Source data:
_ _ _ _ _

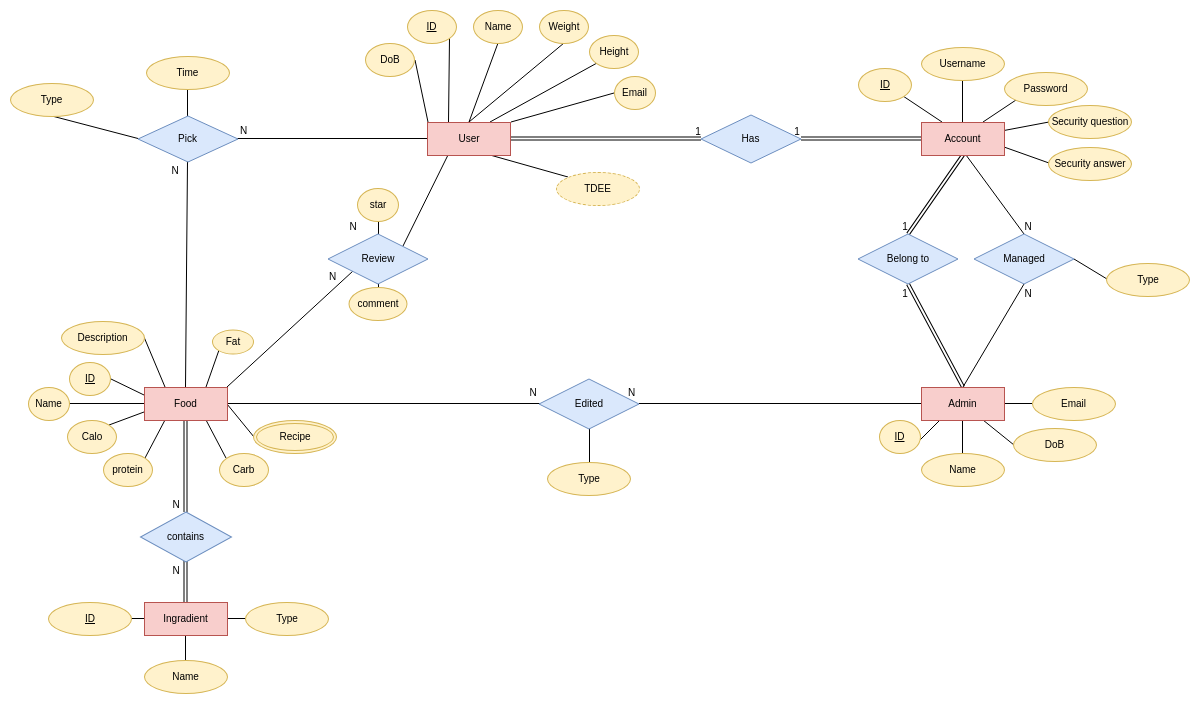
<!DOCTYPE html>
<html lang="en">
<head>
<meta charset="utf-8">
<title>Food tracking entity relationship diagram</title>
<style>
:root {
  --paper: #ffffff;
  --ink: #000000;
  --entity-fill: #f8cecc;
  --entity-line: #b85450;
  --relation-fill: #dae8fc;
  --relation-line: #6c8ebf;
  --attribute-fill: #fff2cc;
  --attribute-line: #d6b656;
}
* { box-sizing: border-box; margin: 0; }
html, body { width: 1200px; height: 704px; overflow: hidden; background: var(--paper); }
body { font: 12px/14px "Liberation Sans", Arial, sans-serif; color: var(--ink); }
.diagram { position: relative; width: 1200px; height: 704px; overflow: hidden; }
.links { position: absolute; left: 0; top: 0; fill: none; stroke: var(--ink); stroke-width: 1; }
.links .outer { stroke-width: 4; }
.links .inner { stroke: var(--paper); stroke-width: 2; }

/* every node is placed by its centre */
.entity, .relation, .attribute, .count {
  position: absolute; left: var(--x); top: var(--y);
  width: var(--w); height: var(--h);
  transform: translate(-50%, -50%);
  display: flex; align-items: center; justify-content: center;
  white-space: nowrap;
  font-size: 12px;
}
.entity { --w: 84px; --h: 34px; background: var(--entity-fill); border: 1px solid var(--entity-line); }
.relation { --w: 100px; --h: 50px; }
.relation svg {
  position: absolute; left: 0; top: 0; width: 100%; height: 100%; overflow: visible;
  fill: var(--relation-fill); stroke: var(--relation-line);
}
.relation polygon { vector-effect: non-scaling-stroke; }
.relation span { position: relative; }
.attribute { --w: 84px; --h: 34px; background: var(--attribute-fill); border: 1px solid var(--attribute-line); border-radius: 50%; }
.small { --w: 50px; }
.tiny { --w: 42px; }
.key { text-decoration: underline; }
.derived { border-style: dashed; }
.multivalued::after {
  content: ""; position: absolute; left: 2px; top: 2px; right: 2px; bottom: 2px;
  border: 1px solid var(--attribute-line); border-radius: 50%;
}
.count { --w: 12px; --h: 14px; }
.entity, .relation, .attribute, .count { font-size: 12px; letter-spacing: 0; }
.entity, .relation, .attribute { font-family: "Liberation Sans", Arial, sans-serif; }
.tight { letter-spacing: -.1px; }
.entity, .relation, .attribute, .count { font-size: var(--label, 12px); }
.diagram { --label: 12px; }
.count.light { --label: 9px; }
.diagram { --label: 10px; }
.diagram .count { --label: 10px; }
</style>
</head>
<body>
<main class="diagram" aria-label="Entity relationship diagram">
  <svg class="links" width="1200" height="704" viewBox="0 0 1200 704" aria-hidden="true">
    <defs>
      <path id="total-links" d="M511 138.5H701M801 138.5H921M963 155L908 234M908 284L963 387M185.5 420V512M185.5 561V603"/>
    </defs>
    <use class="outer" href="#total-links"/>
    <use class="inner" href="#total-links"/>
    <g id="relation-links">
      <path d="M237 138.5H428M187.5 161L185.5 387"/>
      <path d="M448 155L403 246M353 271L227 387"/>
      <path d="M227 403.5H540M639 403.5H921"/>
      <path d="M966 155L1024 234M1024 284L963 387"/>
    </g>
    <g id="attribute-links">
      <path d="M52 116L138 138.5M187.5 89V116"/>
      <path d="M415 60L428 122M449.5 38L448.5 122M498 43L469 122M564 43L469 122M597 63L490 122M614 93L511 122M490 155L568 177"/>
      <path d="M378.5 221V234M378.5 284V288"/>
      <path d="M903 96L942 122M962.5 80V122M1016 100L983 122M1049 122L1004 130.5M1049 163L1004 147"/>
      <path d="M1074 259L1107 279M589.5 428V462"/>
      <path d="M144 337L165 387M111 379L144 395M69 403.5H144M109 425L144 412M145 458L165 420M219 350L206 387M227 404L254 437M206 420L226 458"/>
      <path d="M1004 403.5H1032M940 420L920 440M962.5 420V453M983 420L1014 445"/>
      <path d="M131 618.5H144M227 618.5H246M185.5 636V660"/>
    </g>
  </svg>

  <section aria-label="User">
    <div class="entity" style="--x:469px;--y:138.5px">User</div>
    <div class="attribute small" style="--x:390px;--y:60px">DoB</div>
    <div class="attribute small key" style="--x:431.5px;--y:27px">ID</div>
    <div class="attribute small" style="--x:498px;--y:27px">Name</div>
    <div class="attribute small" style="--x:564px;--y:27px">Weight</div>
    <div class="attribute small" style="--x:614px;--y:51.5px">Height</div>
    <div class="attribute tiny" style="--x:634.5px;--y:93px">Email</div>
    <div class="attribute derived" style="--x:597.5px;--y:188.5px">TDEE</div>
  </section>

  <section aria-label="Account">
    <div class="entity" style="--x:962.5px;--y:138.5px">Account</div>
    <div class="attribute key" style="--x:885px;--y:85px;--w:54px">ID</div>
    <div class="attribute" style="--x:962.5px;--y:64px">Username</div>
    <div class="attribute" style="--x:1045.5px;--y:89px">Password</div>
    <div class="attribute" style="--x:1090px;--y:122px">Security question</div>
    <div class="attribute" style="--x:1090px;--y:163.5px">Security answer</div>
  </section>

  <section aria-label="Food">
    <div class="entity" style="--x:185.5px;--y:403.5px">Food</div>
    <div class="attribute" style="--x:102.5px;--y:337.5px">Description</div>
    <div class="attribute tiny key" style="--x:90px;--y:379px">ID</div>
    <div class="attribute tiny" style="--x:48.5px;--y:404px">Name</div>
    <div class="attribute small" style="--x:92px;--y:437px">Calo</div>
    <div class="attribute small" style="--x:127.5px;--y:470px">protein</div>
    <div class="attribute tiny" style="--x:233px;--y:341.5px;--h:25px">Fat</div>
    <div class="attribute multivalued" style="--x:295px;--y:437px">Recipe</div>
    <div class="attribute small" style="--x:243.5px;--y:470px">Carb</div>
  </section>

  <section aria-label="Admin">
    <div class="entity" style="--x:962.5px;--y:403.5px">Admin</div>
    <div class="attribute" style="--x:1073.5px;--y:404px">Email</div>
    <div class="attribute tiny key" style="--x:899.5px;--y:437px">ID</div>
    <div class="attribute" style="--x:962.5px;--y:470px">Name</div>
    <div class="attribute" style="--x:1054.5px;--y:445px">DoB</div>
  </section>

  <section aria-label="Ingradient">
    <div class="entity" style="--x:185.5px;--y:619px">Ingradient</div>
    <div class="attribute key" style="--x:90px;--y:619px">ID</div>
    <div class="attribute" style="--x:287px;--y:619px">Type</div>
    <div class="attribute" style="--x:185.5px;--y:677px">Name</div>
  </section>

  <section aria-label="Relationships">
    <div class="relation" style="--x:187.5px;--y:138.5px;--h:46px"><svg viewBox="0 0 100 50" preserveAspectRatio="none"><polygon id="diamond" points="50,0 100,25 50,50 0,25"/></svg><span>Pick</span></div>
    <div class="attribute" style="--x:187.5px;--y:72.5px">Time</div>
    <div class="attribute" style="--x:51.5px;--y:99.5px">Type</div>
    <div class="relation" style="--x:750.5px;--y:138.5px;--h:48px"><svg viewBox="0 0 100 50" preserveAspectRatio="none"><use href="#diamond"/></svg><span>Has</span></div>
    <div class="relation" style="--x:378px;--y:259px"><svg viewBox="0 0 100 50" preserveAspectRatio="none"><use href="#diamond"/></svg><span>Review</span></div>
    <div class="attribute tiny" style="--x:378px;--y:205px">star</div>
    <div class="attribute" style="--x:378px;--y:304px;--w:59px">comment</div>
    <div class="relation" style="--x:908px;--y:259px"><svg viewBox="0 0 100 50" preserveAspectRatio="none"><use href="#diamond"/></svg><span>Belong to</span></div>
    <div class="relation" style="--x:1024px;--y:259px"><svg viewBox="0 0 100 50" preserveAspectRatio="none"><use href="#diamond"/></svg><span>Managed</span></div>
    <div class="attribute" style="--x:1148px;--y:279.5px">Type</div>
    <div class="relation" style="--x:589px;--y:403.5px"><svg viewBox="0 0 100 50" preserveAspectRatio="none"><use href="#diamond"/></svg><span>Edited</span></div>
    <div class="attribute" style="--x:589px;--y:478.5px">Type</div>
    <div class="relation" style="--x:185.5px;--y:536.5px;--w:91px"><svg viewBox="0 0 100 50" preserveAspectRatio="none"><use href="#diamond"/></svg><span>contains</span></div>
  </section>

  <section aria-label="Cardinalities">
    <span class="count light" style="--x:243.5px;--y:131px">N</span>
    <span class="count" style="--x:175px;--y:171px">N</span>
    <span class="count" style="--x:698px;--y:132px">1</span>
    <span class="count" style="--x:797px;--y:132px">1</span>
    <span class="count" style="--x:353px;--y:227px">N</span>
    <span class="count" style="--x:332.5px;--y:277px">N</span>
    <span class="count" style="--x:905px;--y:227px">1</span>
    <span class="count" style="--x:905px;--y:293.5px">1</span>
    <span class="count" style="--x:1028px;--y:227px">N</span>
    <span class="count" style="--x:1028px;--y:293.5px">N</span>
    <span class="count" style="--x:533px;--y:393px">N</span>
    <span class="count" style="--x:631.5px;--y:393px">N</span>
    <span class="count" style="--x:176px;--y:504.5px">N</span>
    <span class="count" style="--x:176px;--y:571px">N</span>
  </section>
</main>
</body>
</html>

_ _ _ _ _

Problem: Copy exactly the lines from the first line of the records above through the line with "relative; width: 1200px;", both included, and nothing else. Pictures stay out.

Task response:
<!DOCTYPE html>
<html lang="en">
<head>
<meta charset="utf-8">
<title>Food tracking entity relationship diagram</title>
<style>
:root {
  --paper: #ffffff;
  --ink: #000000;
  --entity-fill: #f8cecc;
  --entity-line: #b85450;
  --relation-fill: #dae8fc;
  --relation-line: #6c8ebf;
  --attribute-fill: #fff2cc;
  --attribute-line: #d6b656;
}
* { box-sizing: border-box; margin: 0; }
html, body { width: 1200px; height: 704px; overflow: hidden; background: var(--paper); }
body { font: 12px/14px "Liberation Sans", Arial, sans-serif; color: var(--ink); }
.diagram { position: relative; width: 1200px; height: 704px; overflow: hidden; }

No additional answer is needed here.